Many of our short-term efforts will also support our ongoing three year IRL project. We have successfully advocated for better data and transparency on covid-19 testing and procedures, which will provide an important lens to understand health care access more generally. We have published covid-19 related articles that also support broader understanding of incarceration and health, including specific decarceration plans, looming realities of uprisings in the face of lockdowns, the roles that community health workers can play in addressing the pandemic, and collaborated with architects to develop guidelines on carceral environments. Through its focused and vocal advocacy on incarcerated health, our community partner, Voice of the Experienced is reaching a national audience, which will enhance our project dissemination efforts. Additional support for our project may come through a pending resolution in the Louisiana legislature. The resolution, which has passed out of committee, would call on our three institutions to study health care in prisons, and provide a report for them in 2021.
Most of the work that we have done over the last few months to support the health of people incarcerated is applicable nationwide. We’d love for you to share the resources linked in this blog, especially our public health guidance [English and Spanish], with your communities, local and state agencies, and government officials.
Ashley Wennerstrom, Bruce Reilly, Andrea Armstrong
IRL Cohort 4, Team Louisiana
Ashley Wennerstrom, Bruce Reilly and Andrea Armstrong are members of Team Louisiana, Cohort Four, Interdisciplinary Research Leaders. Learn more about their IRL project: “Examining the effects of carceral exposure on health services use: Implications for policy and service coordination.”
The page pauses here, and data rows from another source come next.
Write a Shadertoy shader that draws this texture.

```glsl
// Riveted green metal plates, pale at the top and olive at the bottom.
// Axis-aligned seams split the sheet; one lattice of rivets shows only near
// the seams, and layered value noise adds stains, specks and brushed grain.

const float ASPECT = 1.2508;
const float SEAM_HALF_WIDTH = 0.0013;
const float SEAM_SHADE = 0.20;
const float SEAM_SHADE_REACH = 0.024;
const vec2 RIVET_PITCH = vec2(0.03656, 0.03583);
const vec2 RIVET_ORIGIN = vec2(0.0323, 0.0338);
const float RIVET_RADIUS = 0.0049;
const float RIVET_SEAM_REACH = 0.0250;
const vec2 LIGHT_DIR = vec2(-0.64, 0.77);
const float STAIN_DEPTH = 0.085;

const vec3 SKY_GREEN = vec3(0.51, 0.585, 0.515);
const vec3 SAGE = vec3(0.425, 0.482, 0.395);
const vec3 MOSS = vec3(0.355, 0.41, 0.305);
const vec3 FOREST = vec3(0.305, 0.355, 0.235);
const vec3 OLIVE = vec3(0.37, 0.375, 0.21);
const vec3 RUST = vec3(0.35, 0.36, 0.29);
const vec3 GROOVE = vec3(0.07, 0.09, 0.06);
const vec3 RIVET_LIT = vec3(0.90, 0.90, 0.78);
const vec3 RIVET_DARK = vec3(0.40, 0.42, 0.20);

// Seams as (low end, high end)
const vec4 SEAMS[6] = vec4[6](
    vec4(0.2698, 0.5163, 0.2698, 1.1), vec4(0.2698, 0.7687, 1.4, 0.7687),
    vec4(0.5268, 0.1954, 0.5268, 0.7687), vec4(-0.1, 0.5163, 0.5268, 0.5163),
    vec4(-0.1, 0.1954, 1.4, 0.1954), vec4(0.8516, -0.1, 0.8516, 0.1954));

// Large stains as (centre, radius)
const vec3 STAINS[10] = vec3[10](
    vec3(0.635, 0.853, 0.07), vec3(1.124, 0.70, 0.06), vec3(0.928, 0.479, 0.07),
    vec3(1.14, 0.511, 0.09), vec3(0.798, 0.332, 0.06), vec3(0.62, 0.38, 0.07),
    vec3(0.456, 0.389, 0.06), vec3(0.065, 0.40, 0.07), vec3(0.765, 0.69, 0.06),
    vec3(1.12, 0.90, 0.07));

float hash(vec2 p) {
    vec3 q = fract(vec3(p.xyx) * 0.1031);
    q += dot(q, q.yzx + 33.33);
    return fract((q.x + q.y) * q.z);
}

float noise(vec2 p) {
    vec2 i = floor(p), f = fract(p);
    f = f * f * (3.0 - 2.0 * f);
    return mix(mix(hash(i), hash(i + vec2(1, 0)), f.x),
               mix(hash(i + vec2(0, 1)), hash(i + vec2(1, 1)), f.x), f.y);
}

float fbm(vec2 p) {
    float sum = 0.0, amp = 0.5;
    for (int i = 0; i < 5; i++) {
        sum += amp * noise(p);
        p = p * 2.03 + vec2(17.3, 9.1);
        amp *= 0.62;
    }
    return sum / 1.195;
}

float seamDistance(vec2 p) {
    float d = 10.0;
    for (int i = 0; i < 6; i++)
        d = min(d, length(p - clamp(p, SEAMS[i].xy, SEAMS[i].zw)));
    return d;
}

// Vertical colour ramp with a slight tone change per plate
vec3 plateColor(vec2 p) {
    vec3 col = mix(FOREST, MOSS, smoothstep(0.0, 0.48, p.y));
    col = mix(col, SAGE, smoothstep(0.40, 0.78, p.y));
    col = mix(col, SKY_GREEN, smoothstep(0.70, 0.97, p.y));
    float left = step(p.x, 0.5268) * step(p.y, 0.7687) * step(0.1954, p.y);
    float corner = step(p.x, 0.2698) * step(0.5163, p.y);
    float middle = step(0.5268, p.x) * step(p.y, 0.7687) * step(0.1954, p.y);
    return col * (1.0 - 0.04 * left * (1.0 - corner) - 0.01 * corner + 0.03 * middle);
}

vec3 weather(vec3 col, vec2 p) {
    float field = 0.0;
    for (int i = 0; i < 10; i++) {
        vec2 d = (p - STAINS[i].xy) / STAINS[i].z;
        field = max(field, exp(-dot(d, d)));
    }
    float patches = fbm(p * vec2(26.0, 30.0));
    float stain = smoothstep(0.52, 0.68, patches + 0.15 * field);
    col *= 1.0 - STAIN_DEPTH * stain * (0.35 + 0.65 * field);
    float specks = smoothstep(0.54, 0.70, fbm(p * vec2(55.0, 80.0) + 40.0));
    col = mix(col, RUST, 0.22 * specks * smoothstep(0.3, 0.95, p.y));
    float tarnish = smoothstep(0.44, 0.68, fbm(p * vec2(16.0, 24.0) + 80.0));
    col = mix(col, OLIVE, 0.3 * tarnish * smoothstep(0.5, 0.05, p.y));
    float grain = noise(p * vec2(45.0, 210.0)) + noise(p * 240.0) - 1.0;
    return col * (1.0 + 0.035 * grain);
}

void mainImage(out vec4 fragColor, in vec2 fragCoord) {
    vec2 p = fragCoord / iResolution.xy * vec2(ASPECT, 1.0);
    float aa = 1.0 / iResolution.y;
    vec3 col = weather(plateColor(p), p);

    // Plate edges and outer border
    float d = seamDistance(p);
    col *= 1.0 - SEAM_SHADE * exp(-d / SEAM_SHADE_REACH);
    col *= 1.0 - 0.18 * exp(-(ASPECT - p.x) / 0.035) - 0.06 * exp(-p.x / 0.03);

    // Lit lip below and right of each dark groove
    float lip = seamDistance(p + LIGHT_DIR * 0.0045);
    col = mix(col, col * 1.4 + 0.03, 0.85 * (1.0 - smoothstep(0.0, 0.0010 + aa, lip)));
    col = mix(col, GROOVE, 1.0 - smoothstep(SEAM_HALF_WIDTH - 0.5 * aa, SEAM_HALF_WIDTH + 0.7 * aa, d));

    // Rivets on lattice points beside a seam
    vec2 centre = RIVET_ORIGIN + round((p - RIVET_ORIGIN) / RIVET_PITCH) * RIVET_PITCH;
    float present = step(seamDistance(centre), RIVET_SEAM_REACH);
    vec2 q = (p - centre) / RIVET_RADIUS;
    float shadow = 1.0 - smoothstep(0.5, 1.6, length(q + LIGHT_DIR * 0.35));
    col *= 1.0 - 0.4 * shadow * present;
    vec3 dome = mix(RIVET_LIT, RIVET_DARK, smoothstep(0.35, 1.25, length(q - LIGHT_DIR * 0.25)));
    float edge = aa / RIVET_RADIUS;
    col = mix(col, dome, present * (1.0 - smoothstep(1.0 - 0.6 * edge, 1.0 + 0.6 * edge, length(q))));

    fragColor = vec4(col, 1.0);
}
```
The views represented in this post are those of the authors, not of Interdisciplinary Research Leaders or the Robert Wood Johnson Foundation.